Available data: Begin

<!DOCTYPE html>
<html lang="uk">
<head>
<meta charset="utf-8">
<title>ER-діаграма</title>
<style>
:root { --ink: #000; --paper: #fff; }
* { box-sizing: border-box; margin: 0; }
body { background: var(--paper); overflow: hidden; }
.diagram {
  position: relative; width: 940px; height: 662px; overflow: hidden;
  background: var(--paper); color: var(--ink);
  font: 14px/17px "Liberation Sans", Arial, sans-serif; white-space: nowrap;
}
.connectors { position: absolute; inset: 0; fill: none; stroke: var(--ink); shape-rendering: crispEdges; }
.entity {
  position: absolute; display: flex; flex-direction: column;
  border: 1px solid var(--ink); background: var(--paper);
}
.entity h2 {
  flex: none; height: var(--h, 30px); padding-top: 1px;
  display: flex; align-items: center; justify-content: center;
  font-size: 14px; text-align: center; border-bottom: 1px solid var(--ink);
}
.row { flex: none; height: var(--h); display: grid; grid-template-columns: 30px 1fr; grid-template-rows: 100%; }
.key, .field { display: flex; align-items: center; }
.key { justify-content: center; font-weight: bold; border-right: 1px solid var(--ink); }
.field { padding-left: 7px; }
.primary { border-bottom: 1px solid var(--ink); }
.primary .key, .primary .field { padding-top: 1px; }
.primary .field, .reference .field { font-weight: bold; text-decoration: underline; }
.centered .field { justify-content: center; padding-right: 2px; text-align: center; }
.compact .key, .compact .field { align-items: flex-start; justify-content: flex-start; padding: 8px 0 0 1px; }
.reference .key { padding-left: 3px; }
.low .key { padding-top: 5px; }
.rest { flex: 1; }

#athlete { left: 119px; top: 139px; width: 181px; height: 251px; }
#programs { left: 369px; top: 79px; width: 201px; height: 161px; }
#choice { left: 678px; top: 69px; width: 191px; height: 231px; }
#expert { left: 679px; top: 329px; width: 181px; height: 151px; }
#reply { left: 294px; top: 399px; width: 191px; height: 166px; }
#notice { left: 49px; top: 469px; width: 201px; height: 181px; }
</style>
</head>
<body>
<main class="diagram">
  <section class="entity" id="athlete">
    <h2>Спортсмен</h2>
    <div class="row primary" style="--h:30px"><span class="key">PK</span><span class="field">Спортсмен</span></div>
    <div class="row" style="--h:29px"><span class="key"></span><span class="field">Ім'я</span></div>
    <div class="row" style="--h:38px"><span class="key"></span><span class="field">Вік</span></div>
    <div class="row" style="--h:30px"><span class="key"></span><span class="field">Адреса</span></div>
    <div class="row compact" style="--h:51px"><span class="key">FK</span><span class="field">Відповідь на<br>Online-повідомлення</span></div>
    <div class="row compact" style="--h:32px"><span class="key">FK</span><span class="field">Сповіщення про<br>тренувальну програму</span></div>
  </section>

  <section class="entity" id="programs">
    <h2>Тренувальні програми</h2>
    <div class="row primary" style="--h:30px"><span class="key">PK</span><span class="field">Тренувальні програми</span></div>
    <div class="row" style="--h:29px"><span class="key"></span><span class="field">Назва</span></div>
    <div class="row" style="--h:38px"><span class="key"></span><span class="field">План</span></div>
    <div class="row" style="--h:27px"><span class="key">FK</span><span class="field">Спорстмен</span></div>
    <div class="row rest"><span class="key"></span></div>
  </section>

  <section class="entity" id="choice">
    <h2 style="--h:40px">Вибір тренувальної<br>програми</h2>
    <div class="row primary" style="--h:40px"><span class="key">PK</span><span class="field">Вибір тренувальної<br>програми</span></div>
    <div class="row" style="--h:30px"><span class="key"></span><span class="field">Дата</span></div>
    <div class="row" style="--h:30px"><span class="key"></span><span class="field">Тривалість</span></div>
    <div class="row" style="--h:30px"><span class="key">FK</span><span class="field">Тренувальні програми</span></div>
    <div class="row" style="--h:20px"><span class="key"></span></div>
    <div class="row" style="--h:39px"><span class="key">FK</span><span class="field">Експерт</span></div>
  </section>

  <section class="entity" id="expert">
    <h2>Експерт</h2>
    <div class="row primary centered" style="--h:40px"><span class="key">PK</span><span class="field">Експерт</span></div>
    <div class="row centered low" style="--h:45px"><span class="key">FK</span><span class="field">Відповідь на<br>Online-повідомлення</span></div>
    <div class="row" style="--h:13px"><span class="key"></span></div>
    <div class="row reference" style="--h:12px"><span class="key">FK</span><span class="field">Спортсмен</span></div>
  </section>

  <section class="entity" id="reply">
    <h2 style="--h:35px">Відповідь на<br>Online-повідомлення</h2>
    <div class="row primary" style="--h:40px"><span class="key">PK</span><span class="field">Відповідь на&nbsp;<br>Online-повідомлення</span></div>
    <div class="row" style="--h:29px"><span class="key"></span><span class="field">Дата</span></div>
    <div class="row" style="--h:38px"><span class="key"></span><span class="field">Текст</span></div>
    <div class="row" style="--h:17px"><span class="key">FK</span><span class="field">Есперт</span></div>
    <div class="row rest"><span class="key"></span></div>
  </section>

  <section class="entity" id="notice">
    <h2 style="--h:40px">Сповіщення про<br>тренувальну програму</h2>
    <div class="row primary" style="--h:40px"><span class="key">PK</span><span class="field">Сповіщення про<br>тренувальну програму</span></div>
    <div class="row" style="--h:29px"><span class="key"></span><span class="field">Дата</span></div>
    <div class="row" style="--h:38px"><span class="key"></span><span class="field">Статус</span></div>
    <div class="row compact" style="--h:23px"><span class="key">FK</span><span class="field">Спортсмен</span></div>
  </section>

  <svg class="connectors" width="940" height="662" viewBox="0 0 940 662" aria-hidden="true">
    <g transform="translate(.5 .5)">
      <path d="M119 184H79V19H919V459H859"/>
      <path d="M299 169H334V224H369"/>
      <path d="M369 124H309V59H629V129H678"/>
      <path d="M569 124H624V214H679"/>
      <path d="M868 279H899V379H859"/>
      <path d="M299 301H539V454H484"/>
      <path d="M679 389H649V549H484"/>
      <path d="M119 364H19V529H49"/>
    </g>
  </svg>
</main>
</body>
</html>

Available data: End

About this task =>
All of the data above should be reproduced verbatim.

Written solution =>
<!DOCTYPE html>
<html lang="uk">
<head>
<meta charset="utf-8">
<title>ER-діаграма</title>
<style>
:root { --ink: #000; --paper: #fff; }
* { box-sizing: border-box; margin: 0; }
body { background: var(--paper); overflow: hidden; }
.diagram {
  position: relative; width: 940px; height: 662px; overflow: hidden;
  background: var(--paper); color: var(--ink);
  font: 14px/17px "Liberation Sans", Arial, sans-serif; white-space: nowrap;
}
.connectors { position: absolute; inset: 0; fill: none; stroke: var(--ink); shape-rendering: crispEdges; }
.entity {
  position: absolute; display: flex; flex-direction: column;
  border: 1px solid var(--ink); background: var(--paper);
}
.entity h2 {
  flex: none; height: var(--h, 30px); padding-top: 1px;
  display: flex; align-items: center; justify-content: center;
  font-size: 14px; text-align: center; border-bottom: 1px solid var(--ink);
}
.row { flex: none; height: var(--h); display: grid; grid-template-columns: 30px 1fr; grid-template-rows: 100%; }
.key, .field { display: flex; align-items: center; }
.key { justify-content: center; font-weight: bold; border-right: 1px solid var(--ink); }
.field { padding-left: 7px; }
.primary { border-bottom: 1px solid var(--ink); }
.primary .key, .primary .field { padding-top: 1px; }
.primary .field, .reference .field { font-weight: bold; text-decoration: underline; }
.centered .field { justify-content: center; padding-right: 2px; text-align: center; }
.compact .key, .compact .field { align-items: flex-start; justify-content: flex-start; padding: 8px 0 0 1px; }
.reference .key { padding-left: 3px; }
.low .key { padding-top: 5px; }
.rest { flex: 1; }

#athlete { left: 119px; top: 139px; width: 181px; height: 251px; }
#programs { left: 369px; top: 79px; width: 201px; height: 161px; }
#choice { left: 678px; top: 69px; width: 191px; height: 231px; }
#expert { left: 679px; top: 329px; width: 181px; height: 151px; }
#reply { left: 294px; top: 399px; width: 191px; height: 166px; }
#notice { left: 49px; top: 469px; width: 201px; height: 181px; }
</style>
</head>
<body>
<main class="diagram">
  <section class="entity" id="athlete">
    <h2>Спортсмен</h2>
    <div class="row primary" style="--h:30px"><span class="key">PK</span><span class="field">Спортсмен</span></div>
    <div class="row" style="--h:29px"><span class="key"></span><span class="field">Ім'я</span></div>
    <div class="row" style="--h:38px"><span class="key"></span><span class="field">Вік</span></div>
    <div class="row" style="--h:30px"><span class="key"></span><span class="field">Адреса</span></div>
    <div class="row compact" style="--h:51px"><span class="key">FK</span><span class="field">Відповідь на<br>Online-повідомлення</span></div>
    <div class="row compact" style="--h:32px"><span class="key">FK</span><span class="field">Сповіщення про<br>тренувальну програму</span></div>
  </section>

  <section class="entity" id="programs">
    <h2>Тренувальні програми</h2>
    <div class="row primary" style="--h:30px"><span class="key">PK</span><span class="field">Тренувальні програми</span></div>
    <div class="row" style="--h:29px"><span class="key"></span><span class="field">Назва</span></div>
    <div class="row" style="--h:38px"><span class="key"></span><span class="field">План</span></div>
    <div class="row" style="--h:27px"><span class="key">FK</span><span class="field">Спорстмен</span></div>
    <div class="row rest"><span class="key"></span></div>
  </section>

  <section class="entity" id="choice">
    <h2 style="--h:40px">Вибір тренувальної<br>програми</h2>
    <div class="row primary" style="--h:40px"><span class="key">PK</span><span class="field">Вибір тренувальної<br>програми</span></div>
    <div class="row" style="--h:30px"><span class="key"></span><span class="field">Дата</span></div>
    <div class="row" style="--h:30px"><span class="key"></span><span class="field">Тривалість</span></div>
    <div class="row" style="--h:30px"><span class="key">FK</span><span class="field">Тренувальні програми</span></div>
    <div class="row" style="--h:20px"><span class="key"></span></div>
    <div class="row" style="--h:39px"><span class="key">FK</span><span class="field">Експерт</span></div>
  </section>

  <section class="entity" id="expert">
    <h2>Експерт</h2>
    <div class="row primary centered" style="--h:40px"><span class="key">PK</span><span class="field">Експерт</span></div>
    <div class="row centered low" style="--h:45px"><span class="key">FK</span><span class="field">Відповідь на<br>Online-повідомлення</span></div>
    <div class="row" style="--h:13px"><span class="key"></span></div>
    <div class="row reference" style="--h:12px"><span class="key">FK</span><span class="field">Спортсмен</span></div>
  </section>

  <section class="entity" id="reply">
    <h2 style="--h:35px">Відповідь на<br>Online-повідомлення</h2>
    <div class="row primary" style="--h:40px"><span class="key">PK</span><span class="field">Відповідь на&nbsp;<br>Online-повідомлення</span></div>
    <div class="row" style="--h:29px"><span class="key"></span><span class="field">Дата</span></div>
    <div class="row" style="--h:38px"><span class="key"></span><span class="field">Текст</span></div>
    <div class="row" style="--h:17px"><span class="key">FK</span><span class="field">Есперт</span></div>
    <div class="row rest"><span class="key"></span></div>
  </section>

  <section class="entity" id="notice">
    <h2 style="--h:40px">Сповіщення про<br>тренувальну програму</h2>
    <div class="row primary" style="--h:40px"><span class="key">PK</span><span class="field">Сповіщення про<br>тренувальну програму</span></div>
    <div class="row" style="--h:29px"><span class="key"></span><span class="field">Дата</span></div>
    <div class="row" style="--h:38px"><span class="key"></span><span class="field">Статус</span></div>
    <div class="row compact" style="--h:23px"><span class="key">FK</span><span class="field">Спортсмен</span></div>
  </section>

  <svg class="connectors" width="940" height="662" viewBox="0 0 940 662" aria-hidden="true">
    <g transform="translate(.5 .5)">
      <path d="M119 184H79V19H919V459H859"/>
      <path d="M299 169H334V224H369"/>
      <path d="M369 124H309V59H629V129H678"/>
      <path d="M569 124H624V214H679"/>
      <path d="M868 279H899V379H859"/>
      <path d="M299 301H539V454H484"/>
      <path d="M679 389H649V549H484"/>
      <path d="M119 364H19V529H49"/>
    </g>
  </svg>
</main>
</body>
</html>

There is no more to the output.